[ENTRIES PROVIDED Boundary: Start]
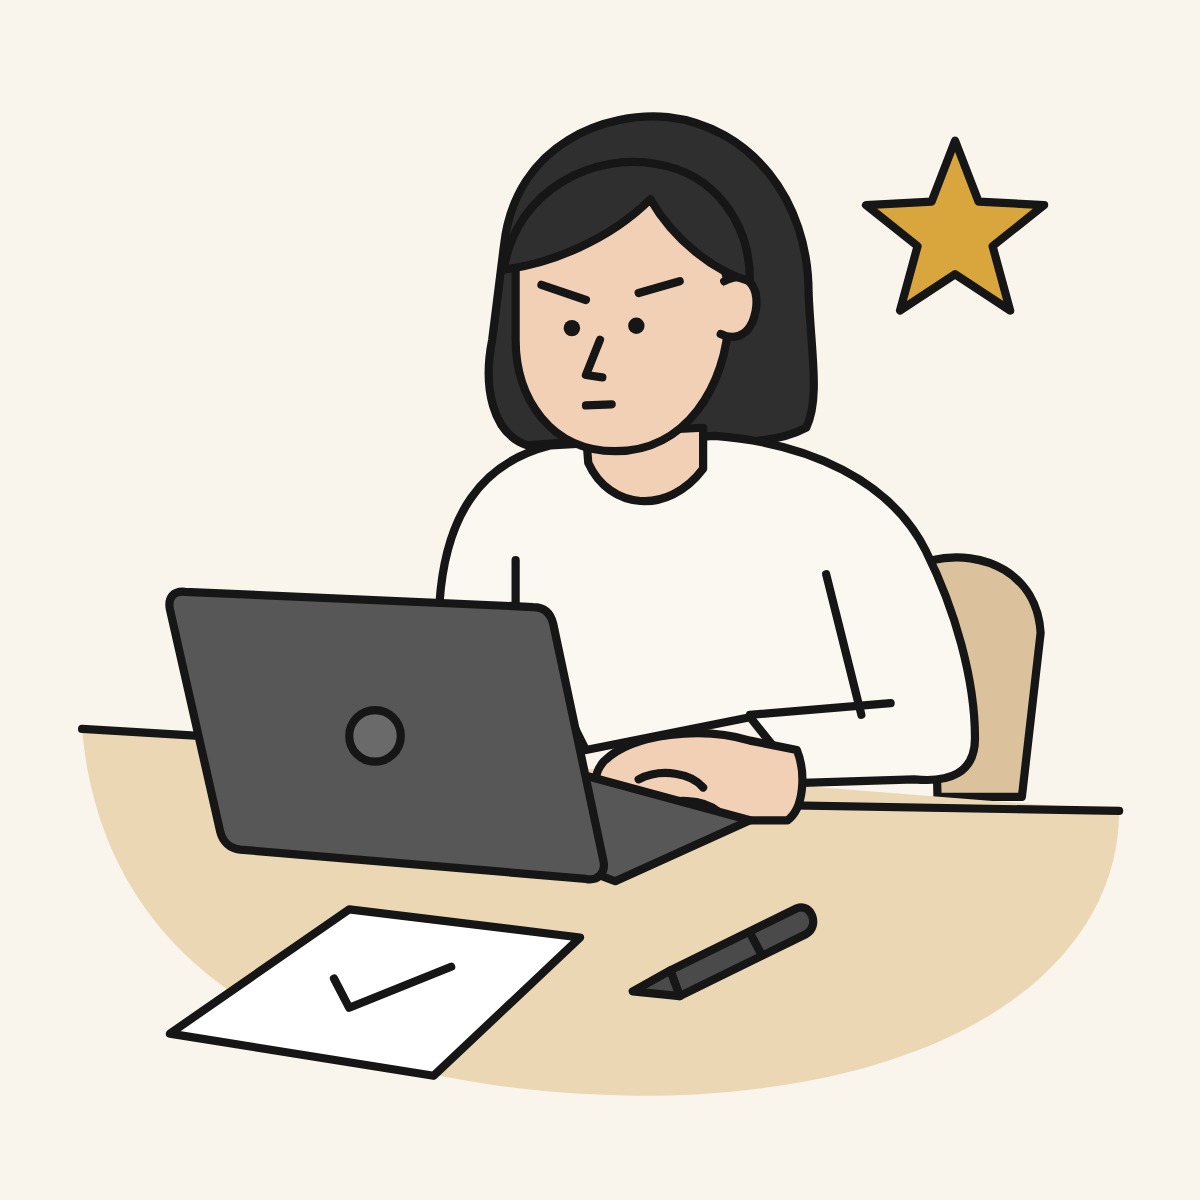
<!DOCTYPE html>
<html lang="en">
<head>
<meta charset="utf-8">
<title>Focused Work</title>
<link rel="stylesheet" href="https://fonts.googleapis.com/css2?family=Inter:wght@400&display=swap">
<style>
  :root {
    --paper-bg: #f9f5ec;
    --ink: #161616;
    --desk: #ebd7b4;
    --chair: #dcc29c;
    --shirt: #fbf8f1;
    --skin: #f2d0b6;
    --hair: #2f2f2f;
    --laptop: #575757;
    --laptop-mark: #6a6a6a;
    --pen: #4a4a4a;
    --sheet: #ffffff;
    --star: #d9a63e;
  }
  html, body {
    margin: 0;
    padding: 0;
    width: 1200px;
    height: 1200px;
    overflow: hidden;
    background: var(--paper-bg);
    font-family: "Inter", sans-serif;
  }
  .scene {
    display: block;
    width: 1200px;
    height: 1200px;
  }
  .outline {
    stroke: var(--ink);
    stroke-width: 7;
    stroke-linejoin: round;
    stroke-linecap: round;
  }
</style>
</head>
<body>
<svg class="scene" viewBox="0 0 1024 1024" role="img" aria-label="A focused woman working on a laptop at a desk, with a checked sheet, a pen and a gold star">
  <rect width="1024" height="1024" fill="var(--paper-bg)"/>

  <g id="chair">
    <path class="outline" fill="var(--chair)" d="M795,478 C840,468 885,490 888,540 L872,680 L800,680 Z"/>
  </g>

  <g id="desk">
    <path fill="var(--desk)" d="M70,622 L955,692 C955,820 820,930 560,935 C300,935 90,850 70,622 Z"/>
    <path class="outline" fill="none" d="M70,622 L170,628"/>
    <path class="outline" fill="none" d="M600,686 L955,692"/>
  </g>

  <g id="figure">
    <path id="hair-back" class="outline" fill="var(--hair)" d="M430,210 C440,120 520,95 570,100 C640,108 690,170 690,250 C692,300 700,340 688,365 C660,380 610,380 590,370 L450,380 C420,370 412,330 420,290 Z"/>
    <path id="shirt" class="outline" fill="var(--shirt)" d="M375,515 C380,440 410,395 470,380 L610,372 C690,378 760,410 790,470 C815,520 832,580 832,630 C832,660 810,668 780,665 L685,668 L640,612 L500,640 L440,520 Z"/>
    <path class="outline" fill="none" d="M440,478 L440,522"/>
    <path class="outline" fill="none" d="M705,490 L735,610"/>
    <path class="outline" fill="none" d="M640,610 L760,600"/>
    <path id="neck" class="outline" fill="var(--skin)" d="M500,370 L502,395 C520,435 570,440 600,400 L600,365 Z"/>
    <path id="face" class="outline" fill="var(--skin)" d="M440,225 C440,180 490,165 540,170 C600,175 625,215 622,270 C620,330 585,385 525,385 C470,385 440,340 440,290 Z"/>
    <path id="ear" class="outline" fill="var(--skin)" d="M618,240 C640,228 652,250 642,275 C636,288 625,290 615,285"/>
    <path id="fringe" class="outline" fill="var(--hair)" d="M430,230 C440,160 510,130 560,140 C610,148 640,190 640,240 C610,232 575,205 555,170 C520,205 470,225 430,230 Z"/>
    <path class="outline" fill="none" d="M462,243 L500,256"/>
    <path class="outline" fill="none" d="M545,250 L580,240"/>
    <circle cx="488" cy="280" r="7" fill="var(--ink)"/>
    <circle cx="543" cy="278" r="7" fill="var(--ink)"/>
    <path class="outline" fill="none" d="M512,290 L500,320 L514,322"/>
    <path class="outline" fill="none" d="M500,346 L522,345"/>
    <path id="hand" class="outline" fill="var(--skin)" d="M515,650 C540,625 600,620 640,632 L680,640 C688,660 686,690 672,700 L600,700 C570,705 540,700 520,690 C505,680 505,662 515,650 Z"/>
    <path class="outline" fill="none" d="M545,665 C565,655 590,660 600,672"/>
    <path class="outline" fill="none" d="M555,690 C575,680 600,682 612,692"/>
  </g>

  <g id="laptop">
    <path class="outline" fill="var(--laptop)" d="M500,662 L640,700 L525,752 L480,735 Z"/>
    <path class="outline" fill="var(--laptop)" d="M158,505 L455,518 C465,518 470,524 472,532 L515,735 C517,745 510,752 500,750 L205,725 C196,724 190,718 188,710 L145,520 C143,510 148,504 158,505 Z"/>
    <circle class="outline" cx="320" cy="628" r="22" fill="var(--laptop-mark)"/>
  </g>

  <g id="checked-sheet">
    <path class="outline" fill="var(--sheet)" d="M145,882 L298,776 L495,800 L370,918 Z"/>
    <path class="outline" fill="none" d="M285,835 L298,860 L385,825"/>
  </g>

  <g id="pen">
    <path class="outline" fill="var(--pen)" d="M572,828 L680,775 C692,770 700,790 688,797 L580,850 Z"/>
    <path class="outline" fill="var(--pen)" d="M572,828 L540,846 L580,850 Z"/>
    <path class="outline" fill="none" d="M640,796 L650,815"/>
  </g>

  <polygon id="star" class="outline" fill="var(--star)" points="815,120 835,172 891,175 847,210 862,265 815,234 768,265 783,210 739,175 795,172"/>
</svg>
</body>
</html>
[ENTRIES PROVIDED Boundary: End]
* _TASK GOAL_
Return every line from the entries that holds the string "circle".

* _TASK RESULT_
    <circle cx="488" cy="280" r="7" fill="var(--ink)"/>
    <circle cx="543" cy="278" r="7" fill="var(--ink)"/>
    <circle class="outline" cx="320" cy="628" r="22" fill="var(--laptop-mark)"/>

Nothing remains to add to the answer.